While Our Man is stripped of the kind of hope he’d always known, the director, JC Chandor, never lets us escape beauty. His shots of the stillness, and expanse of the ocean, his gift of the silence of Our Man’s solitude—unspoiled by dramatic music or inner monologue—give even this disaster a resonant grandeur. The most affecting reminders of goodness come when Chandor shoots the raft from below, finding tiny fish and other sea creatures gathered in the sanctuary of Our Man’s raft. The images are electric, jolts of life in stark contrast to the endless austerity Our Man sees to the horizon. Even this ocean, harsh to a man, nurtures any life willing to depend on its provenance, built to receive it (which Our Man is not. His free will has lead him beyond the grace he was built to bear).

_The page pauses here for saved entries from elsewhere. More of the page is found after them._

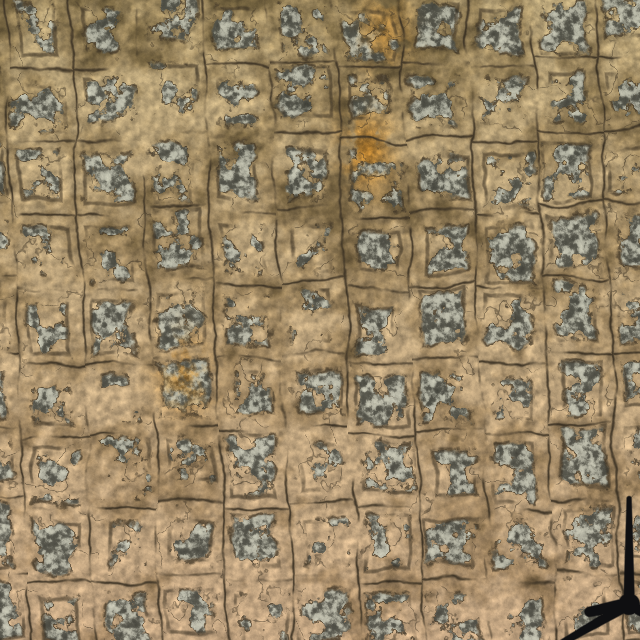
Write a Shadertoy shader that draws this texture.

```glsl
// Weathered tan masonry grid with ragged grey stone pockets, ochre stains and a dark three-bladed rotor.
#define GRID vec2(9.7, 8.7)        // repeats across and down
#define GRID_SHIFT vec2(0.55, 0.18)
#define LEAN 0.04                  // sideways drift of the columns with height
#define STAGGER 0.22               // row offset between columns
#define SEAM_WIDTH 0.016           // in cells
#define WOBBLE 0.2
#define ROTOR_HUB vec2(0.983, 0.056)
#define BLADE_LENGTH 0.165

const vec3 SAND = vec3(0.64, 0.55, 0.41);
const vec3 PALE_SAND = vec3(0.75, 0.66, 0.52);
const vec3 EARTH = vec3(0.46, 0.39, 0.27);
const vec3 CRACK = vec3(0.25, 0.21, 0.15);
const vec3 SLATE = vec3(0.33, 0.34, 0.31);
const vec3 PALE_STONE = vec3(0.66, 0.67, 0.62);
const vec3 OCHRE = vec3(0.66, 0.45, 0.15);
const vec3 ROTOR = vec3(0.06, 0.06, 0.065);

float hash(vec2 p) {
    return fract(sin(dot(p, vec2(127.1, 311.7))) * 43758.5453);
}

float noise(vec2 p) {
    vec2 i = floor(p), f = fract(p);
    f = f * f * (3.0 - 2.0 * f);
    return mix(mix(hash(i), hash(i + vec2(1, 0)), f.x),
               mix(hash(i + vec2(0, 1)), hash(i + vec2(1, 1)), f.x), f.y);
}

float fbm(vec2 p) {
    float sum = 0.0, amp = 0.516;
    for (int i = 0; i < 5; i++) {
        sum += amp * noise(p);
        p = mat2(1.6, 1.2, -1.2, 1.6) * p + 17.3;
        amp *= 0.5;
    }
    return sum;
}

float capsule(vec2 p, vec2 tip, float rootRadius, float tipRadius) {
    float t = clamp(dot(p, tip) / dot(tip, tip), 0.0, 1.0);
    return length(p - tip * t) - mix(rootRadius, tipRadius, t);
}

float rotorDistance(vec2 p) {
    float d = min(length(p) - 0.017, capsule(p, vec2(-0.062, -0.012), 0.011, 0.008));
    for (int i = 0; i < 3; i++) {
        float a = radians(90.0 + 120.0 * float(i));
        d = min(d, capsule(p, BLADE_LENGTH * vec2(cos(a), sin(a)), 0.009, 0.004));
    }
    return d;
}

float ochreStain(vec2 uv) {
    vec3 spots[3] = vec3[3](vec3(0.573, 0.765, 1.0), vec3(0.288, 0.415, 0.8), vec3(0.6, 0.95, 0.6));
    float stain = 0.0;
    for (int i = 0; i < 3; i++) {
        vec2 v = (uv - spots[i].xy) / vec2(0.04, 0.058);
        stain = max(stain, spots[i].z * exp(-dot(v, v)));
    }
    return stain;
}

void mainImage(out vec4 fragColor, in vec2 fragCoord) {
    vec2 uv = fragCoord / iResolution.xy;
    float pixel = 1.0 / iResolution.y;
    float cellPixel = pixel * GRID.x;

    // Leaning, wobbling grid with staggered rows
    vec2 warp = vec2(fbm(uv * 16.0), fbm(uv * 16.0 + 37.0)) - 0.5;
    vec2 g = (uv + vec2(LEAN * uv.y, 0.0)) * GRID + GRID_SHIFT + warp * WOBBLE;
    g.y += (hash(vec2(floor(g.x), 3.0)) - 0.5) * STAGGER;
    vec2 id = floor(g), q = fract(g) - 0.5;

    // Noise layers
    float tone = fbm(uv * 13.0 + 5.0);
    float rough = fbm(uv * 42.0);
    float grain = fbm(uv * 130.0);
    float relief = fbm(uv * 60.0) - fbm(uv * 60.0 + vec2(-0.35, 0.35));
    float wear = fbm(uv * 18.0 + 71.0);

    // Mortar: paler below, olive and darker above
    float light = tone * 0.7 + rough * 0.5 + 0.06 - 0.17 * uv.y;
    vec3 color = mix(EARTH, SAND, smoothstep(0.28, 0.53, light));
    color = mix(color, PALE_SAND, smoothstep(0.48, 0.72, light));
    color *= mix(vec3(1.03, 0.99, 0.99), vec3(0.97, 0.98, 0.91), uv.y);

    // Ragged stone pocket, different in every cell
    vec2 centre = (vec2(hash(id + 1.3), hash(id + 7.7)) - 0.5) * 0.14;
    vec2 halfSize = mix(vec2(0.24), vec2(0.36), vec2(hash(id + 4.1), hash(id + 9.2)));
    vec2 b = abs(q - centre) - halfSize;
    float box = max(b.x, b.y);
    float cover = mix(-0.08, 0.15, hash(id + 2.9));
    float pocket = max(box + (rough - 0.5) * 0.25, (rough - 0.5) * 1.2 + box * 0.6 + cover);
    float stone = 1.0 - smoothstep(-0.025, 0.025, pocket);
    vec3 stoneColor = mix(SLATE, PALE_STONE, smoothstep(0.3, 0.68, grain + relief * 0.6));
    color = mix(color, stoneColor, stone * 0.88);

    // Ochre stains
    color = mix(color, OCHRE * (0.65 + 0.7 * grain), ochreStain(uv) * smoothstep(0.3, 0.55, rough) * 0.9);

    // Cracked pocket rims and fine fissures
    float rim = 1.0 - smoothstep(0.0, 0.055, abs(pocket - 0.015));
    float cut = 1.0 - smoothstep(0.008, 0.03 + cellPixel, abs(box - 0.035));
    float fissure = 1.0 - smoothstep(0.0, 0.02, abs(wear - 0.5));
    float dark = max(rim * smoothstep(0.32, 0.6, grain) * 0.8, cut * smoothstep(0.48, 0.65, wear) * 0.6);
    dark = max(dark, fissure * smoothstep(0.45, 0.65, rough) * 0.5);

    // Broken seams with a soft shadow
    vec2 edge = 0.5 - abs(q);
    vec2 presence = smoothstep(vec2(0.3), vec2(0.58), vec2(wear, fbm(uv * 15.0 + 23.0)));
    vec2 core = 1.0 - smoothstep(vec2(SEAM_WIDTH - cellPixel), vec2(SEAM_WIDTH + cellPixel), edge);
    vec2 seam = presence * (core * 0.65 + 0.28 * exp(-edge * 22.0));
    dark = max(dark, max(seam.x, seam.y));
    color = mix(color, CRACK, clamp(dark, 0.0, 0.9));

    // Surface relief and grain
    color *= 1.0 + relief * 0.45 + (grain - 0.5) * 0.35;

    // Rotor in the corner
    float rotor = 1.0 - smoothstep(-pixel, pixel, rotorDistance(uv - ROTOR_HUB));
    fragColor = vec4(mix(color, ROTOR, rotor), 1.0);
}
```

This excerpt is taken from All Must Be Lost or How to Live When Lost at Sea, a reflection on the 2013 film starring Robert Redford and a most unfortunate boat.